Developmental causes of allometry: new models and implications for phenotypic plasticity and evolution.

Published

Journal Article

Shapes change during development because tissues, organs, and various anatomical features differ in onset, rate, and duration of growth. Allometry is the study of the consequences of differences in the growth of body parts on morphology, although the field of allometry has been surprisingly little concerned with understanding the causes of differential growth. The power-law equation y = ax(b), commonly used to describe allometries, is fundamentally an empirical equation whose biological foundation has been little studied. Huxley showed that the power-law equation can be derived if one assumes that body parts grow with exponential kinetics, for exactly the same amount of time. In life, however, the growth of body parts is almost always sigmoidal, and few, if any, grow for exactly the same amount of time during ontogeny. Here, we explore the shapes of allometries that result from real growth patterns and analyze them with new allometric equations derived from sigmoidal growth kinetics. We use an extensive ontogenetic dataset of the growth of internal organs in the rat from birth to adulthood, and show that they grow with Gompertz sigmoid kinetics. Gompertz growth parameters of body and internal organs accurately predict the shapes of their allometries, and that nonlinear regression on allometric data can accurately estimate the underlying kinetics of growth. We also use these data to discuss the developmental relationship between static and ontogenetic allometries. We show that small changes in growth kinetics can produce large and apparently qualitatively different allometries. Large evolutionary changes in allometry can be produced by small and simple changes in growth kinetics, and we show how understanding the development of traits can greatly simplify the interpretation of how they evolved.
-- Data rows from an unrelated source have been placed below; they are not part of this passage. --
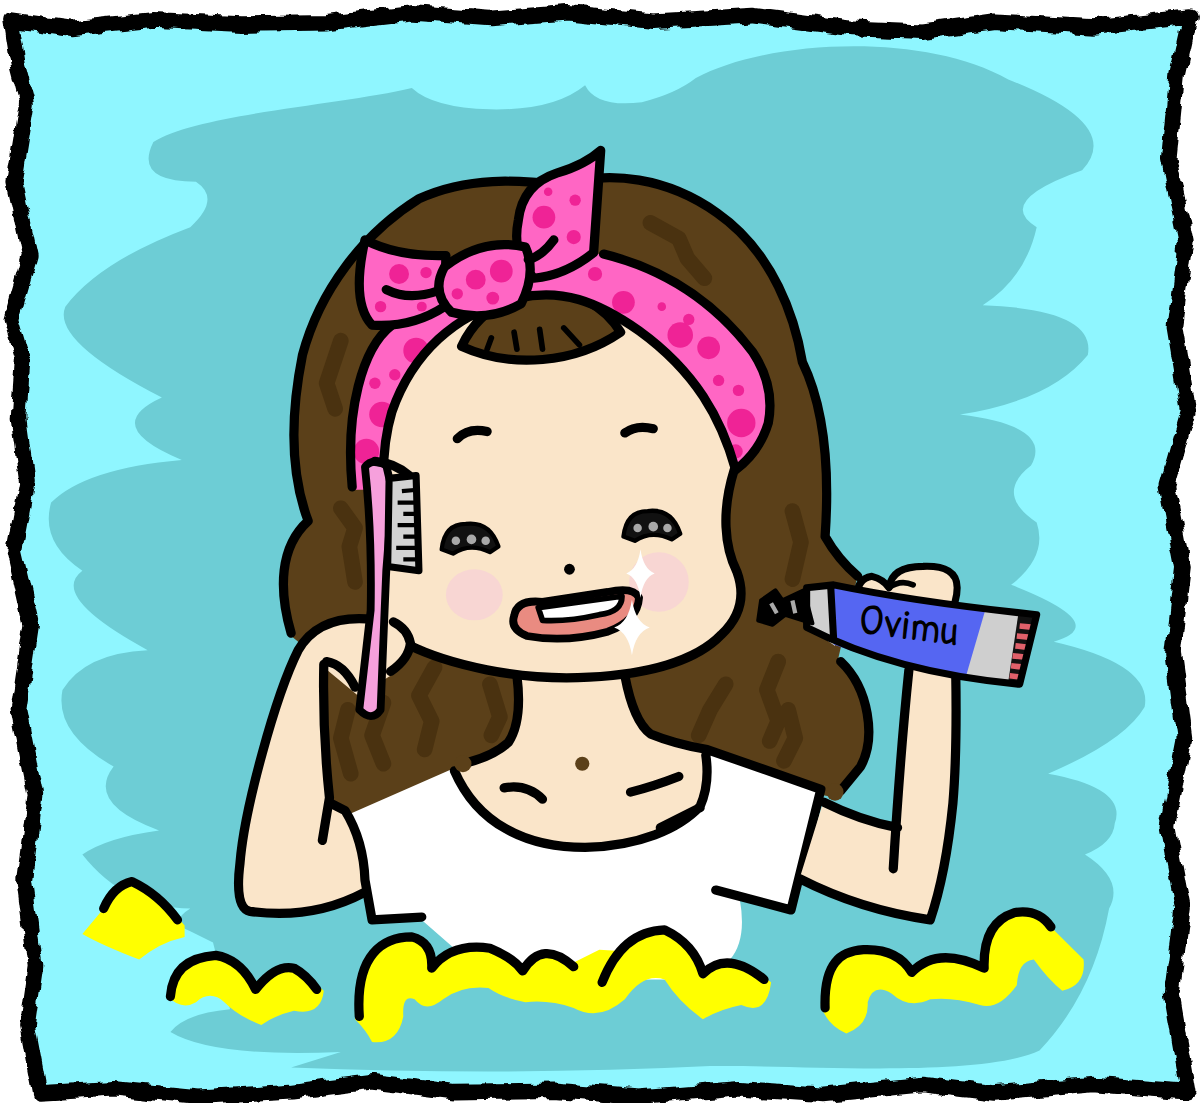
<!DOCTYPE html>
<html lang="en">
<head>
<meta charset="utf-8">
<title>Girl brushing her teeth</title>
<link rel="stylesheet" href="https://fonts.googleapis.com/css2?family=Patrick+Hand&amp;display=swap">
<style>
:root{
  --paper:#fff; --ink:#000; --water:#8ff6ff; --wash:#6dcdd5;
  --hair:#5b4019; --strand:#4a3210; --skin:#fae5c9; --blush:#f8d6d3;
  --pink:#ff66c4; --dot:#ef2396; --brush:#f6a0dc; --bristle:#d3d3d3;
  --lip:#e98b81; --tube:#5566f2; --metal:#cfcfcf; --crimp:#e0606a; --foam:#ffff00;
}
*{box-sizing:border-box}
html,body{margin:0;width:1200px;height:1103px;overflow:hidden;background:var(--paper)}
.artwork{display:block;width:1200px;height:1103px}
.line{fill:none;stroke:var(--ink);stroke-width:6.5;stroke-linecap:round;stroke-linejoin:round}
.inked{stroke:var(--ink);stroke-width:6.5;stroke-linecap:round;stroke-linejoin:round}
.water{fill:var(--water)} .wash{fill:var(--wash)}
.frame{fill:none;stroke:var(--ink);stroke-width:11;stroke-linejoin:round}
.hair{fill:var(--hair)} .skin{fill:var(--skin)} .white{fill:#fff}
.strands{fill:none;stroke:var(--strand);stroke-width:11;stroke-linecap:round;stroke-linejoin:round}
.pink{fill:var(--pink)} .dots{fill:var(--dot)} .blush{fill:var(--blush)}
.brush{fill:var(--brush)} .bristle{fill:var(--bristle)} .lip{fill:var(--lip)}
.tube{fill:var(--tube)} .metal{fill:var(--metal)} .foam{fill:var(--foam)}
.thin{stroke-width:4}
.label{font-family:"Patrick Hand","Comic Sans MS",cursive;font-size:31px;fill:var(--ink)}
</style>
</head>
<body>
<svg class="artwork" viewBox="0 0 845 777" preserveAspectRatio="none" role="img" aria-label="Smiling girl with a pink polka-dot headband holding a toothbrush and toothpaste">
  <defs>
    <filter id="rough-edge" x="-5%" y="-5%" width="110%" height="110%">
      <feTurbulence type="fractalNoise" baseFrequency=".1" numOctaves="2" seed="4" result="grain"/>
      <feDisplacementMap in="SourceGraphic" in2="grain" scale="6" xChannelSelector="R" yChannelSelector="G"/>
    </filter>
    <path id="panel" d="M7 14L50 20L108 14L170 17L230 16L290 9L345 13L400 9L460 15L530 11L600 20L650 22L700 15L770 19L838 12L829 52L823 112L835 170L827 230L837 290L822 342L833 400L826 460L834 520L822 582L833 640L825 700L837 769L770 764L700 770L650 764L580 771L520 767L450 773L390 768L320 769L262 762L205 769L140 773L80 767L28 770L19 722L25 680L17 620L25 560L13 500L22 440L10 388L19 340L13 295L16 252L8 225L21 180L10 128L19 72L12 45Z"/>
    <path id="band" d="M246 345C243 290 255 245 278 222L330 200L425 178C470 190 505 215 530 248Q546 272 541 298Q535 318 518 331C508 295 490 262 450 233C420 212 395 203 365 210C320 220 290 250 276 290Q270 310 270 345Z"/>
    <clipPath id="band-clip"><use href="#band"/></clipPath>
    <path id="sparkle" d="M0-17Q2-3 10 0Q2 3 0 17Q-2 3-10 0Q-2-3 0-17Z"/>
    <g id="closed-eye">
      <path d="M-20 8Q-18-10-3-10Q14-12 20 6L14 10Q0 3-12 11Z" fill="#111" stroke="#000" stroke-width="3" stroke-linejoin="round"/>
      <g fill="#a8a8a8"><circle cx="-10" cy="2" r="3"/><circle cx="1" cy="1" r="3.4"/><circle cx="11" cy="2" r="3"/></g>
    </g>
  </defs>

  <g id="backdrop">
    <use href="#panel" class="water"/>
    <path class="wash" d="M108 100C140 80 240 74 290 62Q305 76 345 77Q390 78 412 60Q420 76 452 72Q476 66 490 55C540 28 650 22 710 56Q792 88 762 120Q700 142 730 160Q722 196 692 215Q772 218 766 250Q740 282 676 292Q742 300 726 328Q700 348 730 368Q738 392 712 412Q784 440 742 452Q812 468 806 498Q792 522 738 545Q794 555 785 580Q784 594 764 602Q792 620 781 640Q770 700 732 740C690 760 560 750 500 751Q360 758 205 752L240 741Q150 745 120 727Q130 714 162 711L150 664L134 656Q118 650 134 640Q88 640 58 602Q75 590 112 585Q60 566 80 540Q38 516 44 486Q60 460 104 458Q34 420 58 402Q28 382 36 354Q60 330 128 324Q70 300 114 280Q36 240 46 216Q70 184 134 160Q156 140 138 128Q94 128 108 100Z"/>
  </g>

  <g id="border" filter="url(#rough-edge)">
    <use href="#panel" class="frame"/>
  </g>

  <g id="hair-back">
    <path class="hair" d="M232 573L222 462L205 448C196 415 197 385 215 368C205 335 204 295 213 250C225 205 255 165 295 140C330 124 365 127 395 130C430 120 470 125 505 150C545 178 560 225 565 255C582 290 584 335 581 378L604 405L590 465C612 485 617 520 606 542L589 562L500 545L320 552L245 575Z"/>
    <path class="line" d="M205 446C196 415 197 385 217 367C205 335 204 295 213 250C225 205 255 165 295 140C330 124 365 127 395 130C430 120 470 125 505 150C545 178 560 225 565 255C582 290 584 335 581 378Q590 394 604 406M592 466C612 485 617 520 606 540L592 557"/>
    <g class="strands">
      <path d="M240 240L230 270L236 288M458 157L478 168L484 182L496 196M558 360L564 382L558 408M240 358L250 372L246 385L250 410"/>
      <path d="M306 470L295 490L304 508L299 528M345 482L352 505L346 518M270 495L262 518L270 538M245 500L240 520L247 545"/>
      <path d="M511 482L500 500L492 518M548 466L540 486L548 508L542 522M555 500L560 520L552 536"/>
    </g>
  </g>

  <g id="torso">
    <path class="white" d="M245 574L320 541L498 530L579 557L557 642L521 634Q526 662 514 676L500 690L345 690L297 648L262 650Z"/>
    <path class="skin" d="M364 466V476Q368 508 358 523Q348 532 330 537L320 543C336 580 370 597 412 597C450 596 478 584 493 568Q500 552 498 528Q475 524 458 517Q446 508 440 476V466Z"/>
    <path class="line" d="M364 476Q368 508 358 523Q348 532 330 537M440 476Q446 508 458 517Q475 524 498 528L578 556L557 641L504 627M320 543C336 580 370 597 412 597C450 596 478 584 493 568Q500 552 497 532M465 583L493 569"/>
    <path class="line" d="M355 555Q371 552 382 563M444 558Q460 554 478 547"/>
    <g class="hair"><circle cx="326" cy="538" r="6"/><circle cx="410" cy="538" r="5"/><circle cx="588" cy="558" r="6"/></g>
  </g>

  <g id="foam-bubbles">
    <g class="foam">
      <path d="M58 658L73 640Q80 624 93 621Q112 630 130 652L130 660Q112 664 98 676Q72 666 58 658Z"/>
      <path d="M118 702Q122 675 152 673Q170 676 180 697Q194 679 207 682Q216 687 228 698Q226 716 207 712Q194 715 184 722Q168 716 158 706Q148 697 138 706Q128 712 118 702Z"/>
      <path d="M250 718C250 672 270 660 290 660Q305 664 304 682Q318 664 345 668Q362 675 368 684Q382 661 404 678L422 669L437 670Q452 656 468 655Q489 665 495 686Q512 669 543 692Q540 716 522 708Q507 711 495 718Q478 706 468 690Q453 685 440 704Q422 720 404 710Q386 704 370 706Q354 703 344 696Q325 694 312 704Q300 714 292 704Q283 700 284 716Q280 736 262 734Q258 726 250 718Z"/>
      <path d="M578 708C580 678 592 670 608 669Q632 668 642 685Q660 666 693 682Q692 650 714 643Q731 640 740 653L763 676Q765 694 748 698Q738 690 728 676Q717 677 716 694Q703 712 690 708Q670 702 655 704Q640 711 628 700Q615 692 611 706Q612 722 596 728Q582 722 578 708Z"/>
    </g>
    <g class="line">
      <path d="M73 640Q80 624 93 621Q112 630 125 648"/>
      <path d="M120 702Q122 675 152 673Q170 676 180 697Q194 679 207 682Q216 687 223 697"/>
      <path d="M253 716C250 672 270 660 290 660Q305 664 304 682Q318 664 345 668Q362 675 368 684Q382 661 404 681"/>
      <path d="M424 692Q438 656 468 655Q489 665 495 686Q512 669 538 690"/>
      <path d="M581 710C580 678 592 670 608 669Q632 668 642 685Q660 666 693 682Q692 650 714 643Q731 640 740 653"/>
    </g>
  </g>

  <g id="head">
    <path class="skin" d="M270 340Q272 270 320 232Q380 195 440 228C485 255 508 295 517 331C508 360 510 385 519 403Q528 428 508 447C490 466 455 475 415 477C365 480 315 468 287 452L268 440Z"/>
    <path class="line" d="M517 331C508 360 510 385 519 403Q528 428 508 447C490 466 455 475 415 477C365 480 315 468 287 454"/>
    <path class="hair inked" d="M325 244Q340 212 380 204Q420 206 437 234C405 256 360 260 325 244Z"/>
    <path class="line thin" d="M362 234L364 246M380 232L382 246M397 231L408 243M346 238L343 246"/>
    <g class="blush"><ellipse cx="334" cy="419" rx="20" ry="18"/><circle cx="464" cy="410" r="21"/></g>
    <path class="line" d="M322 309Q330 301 343 304M440 305Q448 299 460 302"/>
    <use href="#closed-eye" x="331" y="379"/>
    <use href="#closed-eye" x="459" y="370"/>
    <circle cx="401" cy="401" r="3.8"/>
    <path class="lip inked" style="stroke-width:5.5" d="M362 434Q364 422 382 424L428 417Q446 413 450 421Q449 437 428 445Q398 453 371 448Q359 443 362 434Z"/>
    <path class="white inked thin" d="M379 428L438 420Q438 431 422 433Q400 438 382 437Z"/>
    <use href="#sparkle" class="white" x="451" y="404"/>
    <use href="#sparkle" class="white" transform="translate(445 442) scale(1.25 1.15)"/>
  </g>

  <g id="headband">
    <use href="#band" class="pink"/>
    <g class="dots" clip-path="url(#band-clip)">
      <circle cx="258" cy="318" r="9"/><circle cx="269" cy="292" r="9"/><circle cx="264" cy="270" r="4"/><circle cx="278" cy="264" r="4"/><circle cx="293" cy="247" r="9"/><circle cx="419" cy="193" r="5"/><circle cx="439" cy="213" r="8"/><circle cx="466" cy="216" r="3"/><circle cx="479" cy="236" r="9"/><circle cx="485" cy="225" r="4"/><circle cx="499" cy="245" r="8"/><circle cx="506" cy="268" r="4"/><circle cx="522" cy="298" r="10"/><circle cx="520" cy="275" r="4"/><circle cx="518" cy="318" r="5"/>
    </g>
    <path class="line" d="M248 343C243 290 255 245 276 229M425 179C470 190 505 215 530 248Q546 272 541 298Q535 318 518 331C508 295 490 262 450 233C420 212 395 203 365 210C320 220 290 250 276 290Q270 310 270 335"/>
    <path class="pink inked" d="M257 169Q280 181 314 180L313 216Q290 231 262 229Q247 213 257 169Z"/>
    <path class="pink inked" d="M365 155Q368 130 392 122Q412 116 423 106L418 178Q398 194 376 196Q360 180 365 155Z"/>
    <path class="pink inked" d="M313 188Q340 167 370 174Q378 192 367 214Q344 227 318 220Q303 206 313 188Z"/>
    <path class="line" d="M272 204Q288 212 308 205M372 183Q382 180 390 169"/>
    <g class="dots">
      <circle cx="281" cy="193" r="7"/><circle cx="300" cy="192" r="4"/><circle cx="268" cy="216" r="4"/><circle cx="297" cy="216" r="3.5"/>
      <circle cx="335" cy="197" r="7"/><circle cx="353" cy="191" r="8"/><circle cx="322" cy="207" r="4"/><circle cx="347" cy="210" r="4.5"/>
      <circle cx="383" cy="153" r="8"/><circle cx="405" cy="141" r="4"/><circle cx="404" cy="167" r="5"/><circle cx="386" cy="135" r="3"/>
    </g>
  </g>

  <g id="arm-with-brush">
    <path class="skin" d="M289 451Q278 434 256 436Q224 434 210 458C194 490 172 570 169 608Q165 640 176 644Q220 649 258 630L256 606Q252 585 243 571L232 567L228 470L252 490L275 476Q292 462 289 451Z"/>
    <path class="line" d="M258 436Q224 434 210 458C194 490 172 570 169 608Q165 640 176 642Q220 648 256 629M228 468Q227 515 232 562L227 592M230 466Q242 468 250 484M277 438Q287 443 289 453Q288 464 275 473"/>
    <path class="line" d="M233 566L243 571Q256 592 257 620L262 648L297 646"/>
  </g>

  <g id="toothbrush">
    <path class="brush inked" style="stroke-width:5.5" d="M257 329Q262 322 272 328L276 345Q274 378 272 402L270 450L268 500Q262 509 253 500L261 430Q262 375 257 329Z"/>
    <path class="line" d="M264 325Q278 326 288 335"/>
    <path class="bristle inked" style="stroke-width:5" d="M274 337L293 335L295 402L273 399Z"/>
    <path class="line" style="stroke-width:3;stroke-linecap:butt" d="M283 346L294 345M280 354H294M284 362H294M280 370H294M284 378H294M279 386H294M284 394H294"/>
  </g>

  <g id="arm-with-tube">
    <path class="skin" d="M640 466L673 470Q675 530 671 566Q666 616 655 649Q606 641 563 619L580 564L629 582Z"/>
    <path class="line" d="M640 472Q634 530 629 612M673 474Q674 530 671 566Q666 616 655 648Q606 641 563 619M580 565Q606 578 632 583"/>
    <path class="skin inked" style="stroke-width:5" d="M604 420Q603 408 614 406Q622 408 626 414Q628 399 650 399Q674 398 674 414Q674 424 668 434L606 424Z"/>
    <path class="line thin" d="M626 414Q634 408 643 412"/>
  </g>

  <g id="toothpaste">
    <path class="metal" d="M568 414L588 413L588 455L568 441Z"/>
    <path class="tube" d="M587 413Q640 422 696 430L682 477Q630 470 587 454Z"/>
    <path class="metal" d="M694 429L731 433L719 482L680 477Z"/>
    <path d="M717 433L731 433L719 482L710 480Z" fill="#111"/>
    <path d="M718 441L728 442M716 448L726 449M715 455L724 456M713 462L723 463M712 469L721 470M711 476L719 477" stroke="var(--crimp)" stroke-width="4"/>
    <path class="line" style="stroke-width:5" d="M568 414L587 412Q645 424 730 433L718 482Q630 474 568 442ZM585 414L587 450"/>
    <path d="M536 423L546 416L551 423L566 416L572 439L553 433L544 440L534 437Z" class="inked" style="stroke-width:3"/>
    <path d="M543 425L547 432M558 423L560 432" stroke="#aaa" stroke-width="3"/>
    <text class="label" x="604" y="446" textLength="70" lengthAdjust="spacingAndGlyphs" transform="rotate(7 604 446)">Ovimu</text>
  </g>
</svg>
</body>
</html>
Full Text

Duke Authors

Cited Authors

  • Nijhout, HF; German, RZ

Published Date

  • July 2012

Published In

Volume / Issue

  • 52 / 1

Start / End Page

  • 43 - 52

PubMed ID

  • 22634387

Pubmed Central ID

  • 22634387

Electronic International Standard Serial Number (EISSN)

  • 1557-7023

International Standard Serial Number (ISSN)

  • 1540-7063

Digital Object Identifier (DOI)

  • 10.1093/icb/ics068

Language

  • eng